[YOUR ASSIGNMENT] Search the data below for "return"; list each line that holds it.

-- AVAILABLE RECORDS follows --

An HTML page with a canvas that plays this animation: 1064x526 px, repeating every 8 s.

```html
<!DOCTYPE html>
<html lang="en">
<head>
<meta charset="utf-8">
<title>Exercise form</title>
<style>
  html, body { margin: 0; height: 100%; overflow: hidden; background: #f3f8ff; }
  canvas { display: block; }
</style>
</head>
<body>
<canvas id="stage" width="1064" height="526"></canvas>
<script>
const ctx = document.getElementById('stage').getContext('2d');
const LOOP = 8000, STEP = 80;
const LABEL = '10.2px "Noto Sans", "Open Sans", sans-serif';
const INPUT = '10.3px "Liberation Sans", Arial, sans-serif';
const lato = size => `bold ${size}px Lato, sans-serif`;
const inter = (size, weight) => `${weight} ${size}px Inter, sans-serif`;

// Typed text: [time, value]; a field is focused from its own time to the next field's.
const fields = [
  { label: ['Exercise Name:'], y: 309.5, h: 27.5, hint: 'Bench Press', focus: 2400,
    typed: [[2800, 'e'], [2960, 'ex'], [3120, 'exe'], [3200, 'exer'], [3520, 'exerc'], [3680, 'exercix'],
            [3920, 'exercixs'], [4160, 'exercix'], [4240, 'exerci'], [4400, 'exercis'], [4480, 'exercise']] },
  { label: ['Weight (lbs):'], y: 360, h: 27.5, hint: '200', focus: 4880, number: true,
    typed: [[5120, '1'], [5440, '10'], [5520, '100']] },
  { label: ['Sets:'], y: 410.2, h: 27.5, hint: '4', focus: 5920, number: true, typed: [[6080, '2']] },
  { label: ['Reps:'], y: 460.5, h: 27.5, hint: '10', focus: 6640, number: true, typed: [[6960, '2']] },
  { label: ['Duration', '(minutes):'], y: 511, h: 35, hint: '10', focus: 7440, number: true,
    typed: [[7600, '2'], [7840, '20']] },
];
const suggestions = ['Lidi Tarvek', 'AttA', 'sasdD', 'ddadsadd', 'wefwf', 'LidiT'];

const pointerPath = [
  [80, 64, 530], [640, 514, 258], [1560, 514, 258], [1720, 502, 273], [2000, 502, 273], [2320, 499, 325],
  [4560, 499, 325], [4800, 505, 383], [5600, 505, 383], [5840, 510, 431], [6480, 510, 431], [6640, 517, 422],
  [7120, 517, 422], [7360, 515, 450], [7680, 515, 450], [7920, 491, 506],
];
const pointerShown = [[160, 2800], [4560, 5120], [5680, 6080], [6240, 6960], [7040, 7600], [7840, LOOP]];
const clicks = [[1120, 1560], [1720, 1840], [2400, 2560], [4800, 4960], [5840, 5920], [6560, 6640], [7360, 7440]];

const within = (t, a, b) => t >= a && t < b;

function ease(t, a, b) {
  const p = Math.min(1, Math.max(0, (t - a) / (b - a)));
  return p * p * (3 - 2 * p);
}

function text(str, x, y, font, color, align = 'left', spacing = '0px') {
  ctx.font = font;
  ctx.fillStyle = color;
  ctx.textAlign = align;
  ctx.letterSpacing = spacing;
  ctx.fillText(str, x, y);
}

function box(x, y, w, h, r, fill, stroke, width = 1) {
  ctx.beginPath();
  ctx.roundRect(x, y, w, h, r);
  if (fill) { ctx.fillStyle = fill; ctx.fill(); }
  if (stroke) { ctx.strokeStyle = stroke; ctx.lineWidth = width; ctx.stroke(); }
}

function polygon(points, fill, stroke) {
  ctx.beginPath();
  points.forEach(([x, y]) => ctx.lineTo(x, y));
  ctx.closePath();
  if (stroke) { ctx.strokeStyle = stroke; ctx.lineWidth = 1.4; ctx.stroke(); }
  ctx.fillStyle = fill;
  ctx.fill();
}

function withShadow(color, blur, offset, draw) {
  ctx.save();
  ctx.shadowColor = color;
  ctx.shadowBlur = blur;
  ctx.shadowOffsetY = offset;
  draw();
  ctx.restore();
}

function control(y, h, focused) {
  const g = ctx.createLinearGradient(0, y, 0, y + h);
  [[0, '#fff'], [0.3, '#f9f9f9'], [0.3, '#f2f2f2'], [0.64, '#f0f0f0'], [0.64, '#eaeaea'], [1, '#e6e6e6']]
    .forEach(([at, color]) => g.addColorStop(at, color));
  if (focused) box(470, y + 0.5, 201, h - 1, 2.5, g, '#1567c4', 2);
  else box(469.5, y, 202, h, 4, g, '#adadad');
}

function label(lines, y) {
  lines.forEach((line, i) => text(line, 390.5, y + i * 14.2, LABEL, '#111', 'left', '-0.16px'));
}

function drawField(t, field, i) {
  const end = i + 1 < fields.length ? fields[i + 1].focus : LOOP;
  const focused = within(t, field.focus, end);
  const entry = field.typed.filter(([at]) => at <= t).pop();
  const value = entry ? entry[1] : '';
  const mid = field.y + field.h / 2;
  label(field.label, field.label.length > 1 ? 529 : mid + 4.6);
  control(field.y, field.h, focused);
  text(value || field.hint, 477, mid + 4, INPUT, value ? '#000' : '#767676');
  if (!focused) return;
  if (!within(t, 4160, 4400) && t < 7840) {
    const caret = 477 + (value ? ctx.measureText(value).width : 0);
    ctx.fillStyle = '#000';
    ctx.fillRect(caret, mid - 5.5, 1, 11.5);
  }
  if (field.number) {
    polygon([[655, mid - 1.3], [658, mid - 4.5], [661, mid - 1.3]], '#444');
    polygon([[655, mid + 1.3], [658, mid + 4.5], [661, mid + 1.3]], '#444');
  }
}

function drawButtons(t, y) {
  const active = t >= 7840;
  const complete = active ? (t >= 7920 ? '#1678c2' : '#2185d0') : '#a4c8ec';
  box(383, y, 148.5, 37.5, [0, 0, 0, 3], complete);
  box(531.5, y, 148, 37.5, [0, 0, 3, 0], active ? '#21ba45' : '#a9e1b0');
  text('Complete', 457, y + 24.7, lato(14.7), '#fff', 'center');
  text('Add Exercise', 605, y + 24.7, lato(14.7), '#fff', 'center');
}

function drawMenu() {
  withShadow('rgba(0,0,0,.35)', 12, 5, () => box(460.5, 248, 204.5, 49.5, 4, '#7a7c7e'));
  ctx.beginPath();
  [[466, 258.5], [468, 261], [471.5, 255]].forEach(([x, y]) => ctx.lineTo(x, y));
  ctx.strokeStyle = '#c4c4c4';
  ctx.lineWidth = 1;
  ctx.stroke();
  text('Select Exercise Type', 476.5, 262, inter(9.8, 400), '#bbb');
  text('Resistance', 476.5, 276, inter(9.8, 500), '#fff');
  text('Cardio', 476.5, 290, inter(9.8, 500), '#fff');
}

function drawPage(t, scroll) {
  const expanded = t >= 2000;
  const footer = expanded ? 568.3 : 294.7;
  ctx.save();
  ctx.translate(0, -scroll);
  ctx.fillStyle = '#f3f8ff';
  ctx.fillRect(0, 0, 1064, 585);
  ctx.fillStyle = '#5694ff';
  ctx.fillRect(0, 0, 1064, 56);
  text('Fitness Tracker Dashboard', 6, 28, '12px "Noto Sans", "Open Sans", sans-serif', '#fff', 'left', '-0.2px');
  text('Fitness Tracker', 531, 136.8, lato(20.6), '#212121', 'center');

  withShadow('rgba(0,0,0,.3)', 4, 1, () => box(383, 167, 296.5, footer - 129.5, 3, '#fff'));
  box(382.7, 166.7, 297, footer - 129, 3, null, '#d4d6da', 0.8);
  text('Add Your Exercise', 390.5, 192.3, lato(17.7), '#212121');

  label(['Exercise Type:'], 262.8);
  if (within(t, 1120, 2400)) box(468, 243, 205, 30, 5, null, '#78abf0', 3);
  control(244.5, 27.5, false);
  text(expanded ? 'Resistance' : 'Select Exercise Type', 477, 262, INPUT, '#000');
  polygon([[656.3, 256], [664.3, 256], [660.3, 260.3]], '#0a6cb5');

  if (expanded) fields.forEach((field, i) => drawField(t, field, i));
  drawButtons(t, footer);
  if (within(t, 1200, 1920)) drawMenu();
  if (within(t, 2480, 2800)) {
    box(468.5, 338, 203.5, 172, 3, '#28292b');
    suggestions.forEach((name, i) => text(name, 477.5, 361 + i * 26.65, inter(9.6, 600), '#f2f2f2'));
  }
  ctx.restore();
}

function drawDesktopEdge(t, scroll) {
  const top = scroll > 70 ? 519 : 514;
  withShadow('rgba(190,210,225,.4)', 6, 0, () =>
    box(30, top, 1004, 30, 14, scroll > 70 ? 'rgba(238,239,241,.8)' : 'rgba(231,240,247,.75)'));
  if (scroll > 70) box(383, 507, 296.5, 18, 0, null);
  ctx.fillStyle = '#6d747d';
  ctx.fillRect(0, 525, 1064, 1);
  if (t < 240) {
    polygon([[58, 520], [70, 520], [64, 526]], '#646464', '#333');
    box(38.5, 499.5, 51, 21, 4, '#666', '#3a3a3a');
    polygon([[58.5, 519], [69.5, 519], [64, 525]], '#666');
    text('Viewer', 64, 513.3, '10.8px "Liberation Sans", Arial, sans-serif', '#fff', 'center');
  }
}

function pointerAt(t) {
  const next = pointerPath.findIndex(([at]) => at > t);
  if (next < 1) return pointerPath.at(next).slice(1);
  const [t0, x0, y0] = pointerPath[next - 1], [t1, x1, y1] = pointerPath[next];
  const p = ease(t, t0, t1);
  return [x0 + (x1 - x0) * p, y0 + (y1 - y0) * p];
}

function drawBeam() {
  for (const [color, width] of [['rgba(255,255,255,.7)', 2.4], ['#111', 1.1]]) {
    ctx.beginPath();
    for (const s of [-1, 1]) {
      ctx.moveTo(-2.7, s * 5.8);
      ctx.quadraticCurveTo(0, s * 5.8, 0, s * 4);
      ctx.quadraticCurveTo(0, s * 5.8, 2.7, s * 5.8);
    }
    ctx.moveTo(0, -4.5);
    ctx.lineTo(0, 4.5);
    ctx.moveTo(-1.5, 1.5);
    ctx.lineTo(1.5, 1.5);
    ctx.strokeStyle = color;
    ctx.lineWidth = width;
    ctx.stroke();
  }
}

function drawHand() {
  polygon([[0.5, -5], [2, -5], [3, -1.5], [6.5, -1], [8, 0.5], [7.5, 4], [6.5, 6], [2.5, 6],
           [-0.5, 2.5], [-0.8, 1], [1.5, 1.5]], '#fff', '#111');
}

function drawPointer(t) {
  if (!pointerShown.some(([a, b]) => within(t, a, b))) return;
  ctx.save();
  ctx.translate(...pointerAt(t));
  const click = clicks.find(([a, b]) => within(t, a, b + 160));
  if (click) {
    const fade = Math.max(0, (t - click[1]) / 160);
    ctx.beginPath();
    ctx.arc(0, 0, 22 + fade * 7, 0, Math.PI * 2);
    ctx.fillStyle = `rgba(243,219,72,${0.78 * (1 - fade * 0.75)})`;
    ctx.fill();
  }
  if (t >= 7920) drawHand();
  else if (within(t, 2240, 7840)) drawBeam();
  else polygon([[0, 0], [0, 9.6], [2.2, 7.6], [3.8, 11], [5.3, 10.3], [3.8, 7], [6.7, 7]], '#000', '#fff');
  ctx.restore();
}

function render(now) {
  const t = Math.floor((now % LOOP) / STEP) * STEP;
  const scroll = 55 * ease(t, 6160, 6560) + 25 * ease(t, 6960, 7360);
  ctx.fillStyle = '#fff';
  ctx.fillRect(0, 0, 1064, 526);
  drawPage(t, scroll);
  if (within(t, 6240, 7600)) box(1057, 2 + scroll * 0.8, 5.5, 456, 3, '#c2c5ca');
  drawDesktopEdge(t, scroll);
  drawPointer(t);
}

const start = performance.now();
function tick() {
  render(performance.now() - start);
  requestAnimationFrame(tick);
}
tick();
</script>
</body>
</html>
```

-- AVAILABLE RECORDS concluded --

[ANSWER BOX]
  return p * p * (3 - 2 * p);
  if (!focused) return;
  if (next < 1) return pointerPath.at(next).slice(1);
  return [x0 + (x1 - x0) * p, y0 + (y1 - y0) * p];
  if (!pointerShown.some(([a, b]) => within(t, a, b))) return;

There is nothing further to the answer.